ABOUT THIS TASK: Give, as a bare number, the count of lines below that contain "paper".

Plain-text document sources:

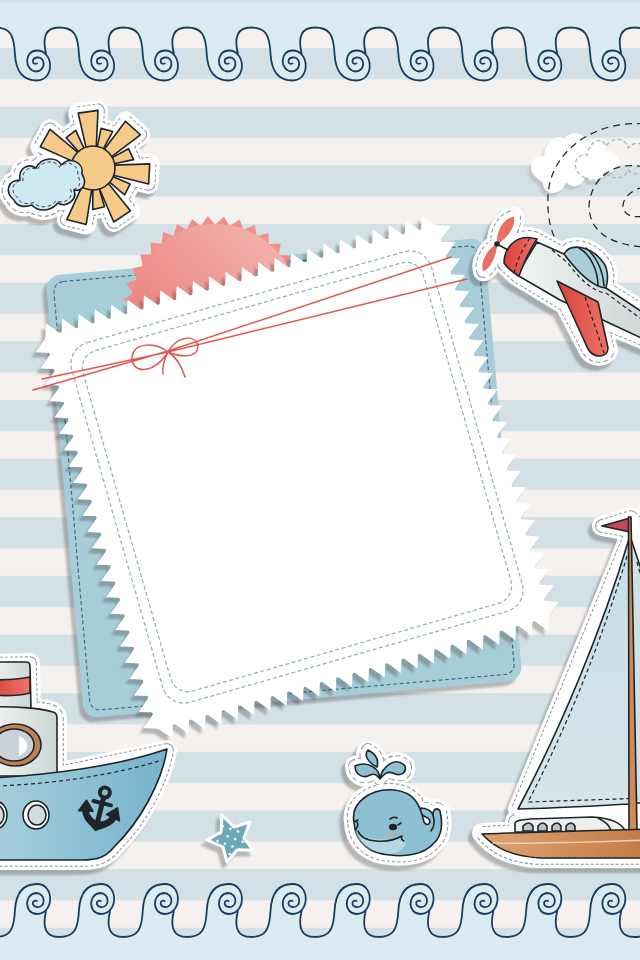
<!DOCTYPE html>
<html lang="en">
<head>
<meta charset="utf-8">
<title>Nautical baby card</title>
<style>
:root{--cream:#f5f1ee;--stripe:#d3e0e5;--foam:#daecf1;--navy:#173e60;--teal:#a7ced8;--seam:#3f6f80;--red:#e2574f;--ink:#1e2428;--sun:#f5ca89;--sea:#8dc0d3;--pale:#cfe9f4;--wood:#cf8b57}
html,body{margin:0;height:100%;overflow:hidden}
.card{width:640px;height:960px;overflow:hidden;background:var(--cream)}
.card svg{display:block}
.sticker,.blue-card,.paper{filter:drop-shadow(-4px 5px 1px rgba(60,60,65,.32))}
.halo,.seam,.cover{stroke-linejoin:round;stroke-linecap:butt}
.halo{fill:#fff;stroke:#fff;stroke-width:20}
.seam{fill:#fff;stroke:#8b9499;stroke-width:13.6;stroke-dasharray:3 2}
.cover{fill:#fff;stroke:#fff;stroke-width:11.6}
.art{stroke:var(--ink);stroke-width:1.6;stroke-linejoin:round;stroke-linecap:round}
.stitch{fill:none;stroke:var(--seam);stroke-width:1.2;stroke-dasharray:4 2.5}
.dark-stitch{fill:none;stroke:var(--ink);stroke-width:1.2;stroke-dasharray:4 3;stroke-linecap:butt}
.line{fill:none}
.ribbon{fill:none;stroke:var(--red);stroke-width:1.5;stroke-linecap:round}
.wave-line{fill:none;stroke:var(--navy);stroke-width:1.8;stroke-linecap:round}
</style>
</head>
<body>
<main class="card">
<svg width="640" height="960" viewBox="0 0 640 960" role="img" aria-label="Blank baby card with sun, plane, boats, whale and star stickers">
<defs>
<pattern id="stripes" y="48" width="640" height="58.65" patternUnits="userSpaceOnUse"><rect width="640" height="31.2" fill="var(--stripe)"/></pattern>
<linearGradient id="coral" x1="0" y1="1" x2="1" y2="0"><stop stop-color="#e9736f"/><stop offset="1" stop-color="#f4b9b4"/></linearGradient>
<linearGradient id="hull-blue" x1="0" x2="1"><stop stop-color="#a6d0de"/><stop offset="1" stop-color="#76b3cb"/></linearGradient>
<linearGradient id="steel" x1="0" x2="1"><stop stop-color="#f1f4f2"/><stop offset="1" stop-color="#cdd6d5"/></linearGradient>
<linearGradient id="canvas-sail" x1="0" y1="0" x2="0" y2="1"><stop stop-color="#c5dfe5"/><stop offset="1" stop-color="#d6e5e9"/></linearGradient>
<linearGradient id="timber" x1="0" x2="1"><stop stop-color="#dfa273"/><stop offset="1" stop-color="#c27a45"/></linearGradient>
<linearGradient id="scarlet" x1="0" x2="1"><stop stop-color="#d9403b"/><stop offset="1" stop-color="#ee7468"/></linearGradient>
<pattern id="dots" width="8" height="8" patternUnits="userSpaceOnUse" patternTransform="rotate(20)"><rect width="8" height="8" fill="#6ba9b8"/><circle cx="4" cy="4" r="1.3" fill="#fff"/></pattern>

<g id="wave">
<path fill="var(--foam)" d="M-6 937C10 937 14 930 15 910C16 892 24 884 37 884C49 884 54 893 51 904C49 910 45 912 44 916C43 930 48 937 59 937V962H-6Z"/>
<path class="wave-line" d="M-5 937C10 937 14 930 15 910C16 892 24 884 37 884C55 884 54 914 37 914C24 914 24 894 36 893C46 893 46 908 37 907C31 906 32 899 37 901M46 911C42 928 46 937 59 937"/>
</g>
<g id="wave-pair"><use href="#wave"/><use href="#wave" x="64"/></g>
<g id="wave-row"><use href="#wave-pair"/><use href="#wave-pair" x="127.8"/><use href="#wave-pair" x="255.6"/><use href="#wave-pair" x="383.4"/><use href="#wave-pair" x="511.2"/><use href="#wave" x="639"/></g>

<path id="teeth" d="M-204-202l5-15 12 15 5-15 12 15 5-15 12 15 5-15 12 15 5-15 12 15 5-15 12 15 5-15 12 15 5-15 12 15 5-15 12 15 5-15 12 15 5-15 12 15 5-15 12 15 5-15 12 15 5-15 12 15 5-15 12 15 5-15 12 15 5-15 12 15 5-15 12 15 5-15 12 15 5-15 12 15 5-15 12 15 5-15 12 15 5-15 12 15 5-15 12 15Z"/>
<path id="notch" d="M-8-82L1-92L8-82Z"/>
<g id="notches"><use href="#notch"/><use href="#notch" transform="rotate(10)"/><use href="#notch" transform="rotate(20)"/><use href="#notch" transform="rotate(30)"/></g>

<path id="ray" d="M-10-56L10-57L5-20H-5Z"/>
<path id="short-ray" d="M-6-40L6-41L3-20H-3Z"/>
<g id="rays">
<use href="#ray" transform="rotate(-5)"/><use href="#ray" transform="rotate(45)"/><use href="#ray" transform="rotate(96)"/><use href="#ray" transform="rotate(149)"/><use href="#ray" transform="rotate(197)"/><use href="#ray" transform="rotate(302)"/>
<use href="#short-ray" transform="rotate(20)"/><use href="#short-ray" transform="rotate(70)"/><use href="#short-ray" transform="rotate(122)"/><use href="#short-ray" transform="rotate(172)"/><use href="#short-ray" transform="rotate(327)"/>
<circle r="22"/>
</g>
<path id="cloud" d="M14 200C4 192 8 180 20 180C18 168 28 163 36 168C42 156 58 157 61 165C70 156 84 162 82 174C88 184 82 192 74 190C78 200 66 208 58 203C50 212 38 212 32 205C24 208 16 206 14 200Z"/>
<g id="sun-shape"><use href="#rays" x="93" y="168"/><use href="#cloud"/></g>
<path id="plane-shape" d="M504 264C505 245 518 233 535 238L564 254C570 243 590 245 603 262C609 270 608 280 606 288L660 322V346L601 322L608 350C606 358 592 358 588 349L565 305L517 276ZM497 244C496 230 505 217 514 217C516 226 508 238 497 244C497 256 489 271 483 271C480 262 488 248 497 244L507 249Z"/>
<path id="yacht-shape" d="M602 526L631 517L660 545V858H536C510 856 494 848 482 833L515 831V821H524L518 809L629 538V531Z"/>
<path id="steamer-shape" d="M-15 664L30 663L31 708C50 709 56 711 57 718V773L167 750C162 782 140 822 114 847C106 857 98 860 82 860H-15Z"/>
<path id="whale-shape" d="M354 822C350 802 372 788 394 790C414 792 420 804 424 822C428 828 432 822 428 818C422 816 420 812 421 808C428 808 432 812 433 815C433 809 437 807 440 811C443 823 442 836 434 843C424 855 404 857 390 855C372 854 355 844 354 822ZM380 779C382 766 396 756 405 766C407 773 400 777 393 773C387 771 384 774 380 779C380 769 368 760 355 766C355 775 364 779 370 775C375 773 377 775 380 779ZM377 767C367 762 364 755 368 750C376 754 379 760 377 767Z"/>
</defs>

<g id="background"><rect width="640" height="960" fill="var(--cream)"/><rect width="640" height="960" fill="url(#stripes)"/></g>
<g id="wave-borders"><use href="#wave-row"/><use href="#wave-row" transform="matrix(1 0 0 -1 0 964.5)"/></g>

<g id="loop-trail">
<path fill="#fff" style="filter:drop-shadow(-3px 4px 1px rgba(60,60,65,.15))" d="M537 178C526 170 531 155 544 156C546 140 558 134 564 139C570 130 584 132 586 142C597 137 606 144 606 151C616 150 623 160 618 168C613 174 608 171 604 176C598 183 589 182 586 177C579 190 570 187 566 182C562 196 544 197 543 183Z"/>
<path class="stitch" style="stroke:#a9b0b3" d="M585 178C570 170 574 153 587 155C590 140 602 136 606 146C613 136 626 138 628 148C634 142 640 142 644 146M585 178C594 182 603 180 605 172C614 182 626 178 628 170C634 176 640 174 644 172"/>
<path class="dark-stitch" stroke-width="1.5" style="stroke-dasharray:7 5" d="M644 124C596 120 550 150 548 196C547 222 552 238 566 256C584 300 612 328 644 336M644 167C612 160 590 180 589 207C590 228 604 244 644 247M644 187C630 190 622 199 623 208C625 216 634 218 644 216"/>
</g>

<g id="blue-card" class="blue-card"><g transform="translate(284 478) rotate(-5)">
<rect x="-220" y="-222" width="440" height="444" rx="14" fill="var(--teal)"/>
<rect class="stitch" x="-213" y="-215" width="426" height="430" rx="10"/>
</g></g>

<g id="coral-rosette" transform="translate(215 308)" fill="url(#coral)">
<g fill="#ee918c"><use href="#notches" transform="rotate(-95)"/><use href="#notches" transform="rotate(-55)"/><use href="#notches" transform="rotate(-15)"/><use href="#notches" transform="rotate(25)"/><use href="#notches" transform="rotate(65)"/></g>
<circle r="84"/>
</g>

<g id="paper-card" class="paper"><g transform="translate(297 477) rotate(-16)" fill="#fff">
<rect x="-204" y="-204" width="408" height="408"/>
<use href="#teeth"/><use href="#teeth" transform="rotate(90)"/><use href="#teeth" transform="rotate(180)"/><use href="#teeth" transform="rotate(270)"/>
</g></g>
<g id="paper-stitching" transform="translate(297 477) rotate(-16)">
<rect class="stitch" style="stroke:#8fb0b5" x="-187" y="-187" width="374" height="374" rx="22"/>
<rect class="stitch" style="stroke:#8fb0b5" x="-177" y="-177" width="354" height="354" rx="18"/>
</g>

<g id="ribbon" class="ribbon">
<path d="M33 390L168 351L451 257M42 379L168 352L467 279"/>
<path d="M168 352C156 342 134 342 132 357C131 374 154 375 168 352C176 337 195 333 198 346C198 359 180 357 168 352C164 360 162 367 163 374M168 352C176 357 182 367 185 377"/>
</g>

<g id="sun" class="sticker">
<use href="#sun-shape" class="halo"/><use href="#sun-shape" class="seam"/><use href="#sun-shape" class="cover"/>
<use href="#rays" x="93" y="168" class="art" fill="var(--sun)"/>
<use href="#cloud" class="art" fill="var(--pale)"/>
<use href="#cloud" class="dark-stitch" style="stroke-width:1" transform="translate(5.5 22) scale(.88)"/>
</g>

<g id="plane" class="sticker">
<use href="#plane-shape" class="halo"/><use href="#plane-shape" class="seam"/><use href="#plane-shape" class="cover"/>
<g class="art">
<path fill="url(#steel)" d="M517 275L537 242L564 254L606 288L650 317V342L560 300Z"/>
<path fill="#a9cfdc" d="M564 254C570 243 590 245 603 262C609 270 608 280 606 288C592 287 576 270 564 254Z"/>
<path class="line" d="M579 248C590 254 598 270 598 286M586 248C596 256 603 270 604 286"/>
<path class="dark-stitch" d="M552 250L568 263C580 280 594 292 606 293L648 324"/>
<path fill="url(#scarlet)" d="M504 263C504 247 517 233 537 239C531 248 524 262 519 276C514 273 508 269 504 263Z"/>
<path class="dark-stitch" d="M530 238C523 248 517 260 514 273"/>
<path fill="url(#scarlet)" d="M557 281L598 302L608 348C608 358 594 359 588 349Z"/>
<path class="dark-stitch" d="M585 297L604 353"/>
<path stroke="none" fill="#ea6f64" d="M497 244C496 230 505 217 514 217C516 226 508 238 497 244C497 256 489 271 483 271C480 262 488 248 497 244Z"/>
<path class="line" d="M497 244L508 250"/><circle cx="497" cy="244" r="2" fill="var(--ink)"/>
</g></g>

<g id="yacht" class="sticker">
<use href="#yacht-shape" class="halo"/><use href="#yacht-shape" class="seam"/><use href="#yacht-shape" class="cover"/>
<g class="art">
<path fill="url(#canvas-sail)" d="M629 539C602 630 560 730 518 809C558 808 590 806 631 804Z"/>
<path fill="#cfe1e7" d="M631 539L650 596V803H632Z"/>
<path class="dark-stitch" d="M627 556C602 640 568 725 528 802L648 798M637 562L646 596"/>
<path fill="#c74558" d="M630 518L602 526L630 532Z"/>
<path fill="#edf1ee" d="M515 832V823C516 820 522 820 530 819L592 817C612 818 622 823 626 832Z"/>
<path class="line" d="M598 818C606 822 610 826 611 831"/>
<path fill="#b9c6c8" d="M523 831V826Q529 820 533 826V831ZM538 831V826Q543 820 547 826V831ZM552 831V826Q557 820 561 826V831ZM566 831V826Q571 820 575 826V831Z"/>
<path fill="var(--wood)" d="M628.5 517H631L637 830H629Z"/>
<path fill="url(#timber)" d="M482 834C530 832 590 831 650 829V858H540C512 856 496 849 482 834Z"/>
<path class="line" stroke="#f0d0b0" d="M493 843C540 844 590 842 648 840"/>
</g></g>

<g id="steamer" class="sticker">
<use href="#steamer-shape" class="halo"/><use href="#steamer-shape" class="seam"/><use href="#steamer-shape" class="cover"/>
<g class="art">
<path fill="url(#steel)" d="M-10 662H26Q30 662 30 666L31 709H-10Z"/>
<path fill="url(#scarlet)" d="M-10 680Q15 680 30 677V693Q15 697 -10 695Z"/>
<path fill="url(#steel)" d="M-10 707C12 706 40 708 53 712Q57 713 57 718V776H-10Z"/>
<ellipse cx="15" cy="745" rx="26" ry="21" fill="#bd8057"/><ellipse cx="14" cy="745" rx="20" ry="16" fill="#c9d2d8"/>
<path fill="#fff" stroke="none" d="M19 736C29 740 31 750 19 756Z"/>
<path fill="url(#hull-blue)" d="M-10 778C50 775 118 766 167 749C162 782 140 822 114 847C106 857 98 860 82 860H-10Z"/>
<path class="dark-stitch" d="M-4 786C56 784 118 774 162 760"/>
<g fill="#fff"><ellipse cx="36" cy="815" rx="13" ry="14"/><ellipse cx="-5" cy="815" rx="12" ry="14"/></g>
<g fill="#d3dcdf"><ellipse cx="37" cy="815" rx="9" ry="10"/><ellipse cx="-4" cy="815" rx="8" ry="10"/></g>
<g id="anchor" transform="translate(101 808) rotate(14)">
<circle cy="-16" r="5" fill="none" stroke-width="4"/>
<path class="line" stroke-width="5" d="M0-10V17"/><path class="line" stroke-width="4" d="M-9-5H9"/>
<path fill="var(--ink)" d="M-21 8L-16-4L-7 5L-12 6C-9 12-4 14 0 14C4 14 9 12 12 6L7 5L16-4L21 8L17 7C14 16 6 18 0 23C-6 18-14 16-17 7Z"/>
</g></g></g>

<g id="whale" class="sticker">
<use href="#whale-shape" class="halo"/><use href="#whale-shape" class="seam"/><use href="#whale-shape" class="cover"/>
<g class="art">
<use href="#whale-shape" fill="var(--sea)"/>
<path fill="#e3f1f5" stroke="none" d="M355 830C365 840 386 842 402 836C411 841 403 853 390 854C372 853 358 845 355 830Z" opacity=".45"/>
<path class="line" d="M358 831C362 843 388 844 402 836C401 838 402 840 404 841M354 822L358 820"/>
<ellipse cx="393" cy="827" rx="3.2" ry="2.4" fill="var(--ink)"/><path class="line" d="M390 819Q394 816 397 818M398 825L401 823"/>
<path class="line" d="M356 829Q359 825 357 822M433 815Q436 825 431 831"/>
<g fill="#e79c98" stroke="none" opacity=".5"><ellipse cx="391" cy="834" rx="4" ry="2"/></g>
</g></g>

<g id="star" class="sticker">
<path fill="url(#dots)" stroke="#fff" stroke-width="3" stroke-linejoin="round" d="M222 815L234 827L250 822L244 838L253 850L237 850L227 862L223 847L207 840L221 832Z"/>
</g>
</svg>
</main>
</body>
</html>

ANSWER TO THIS EXERCISE: 3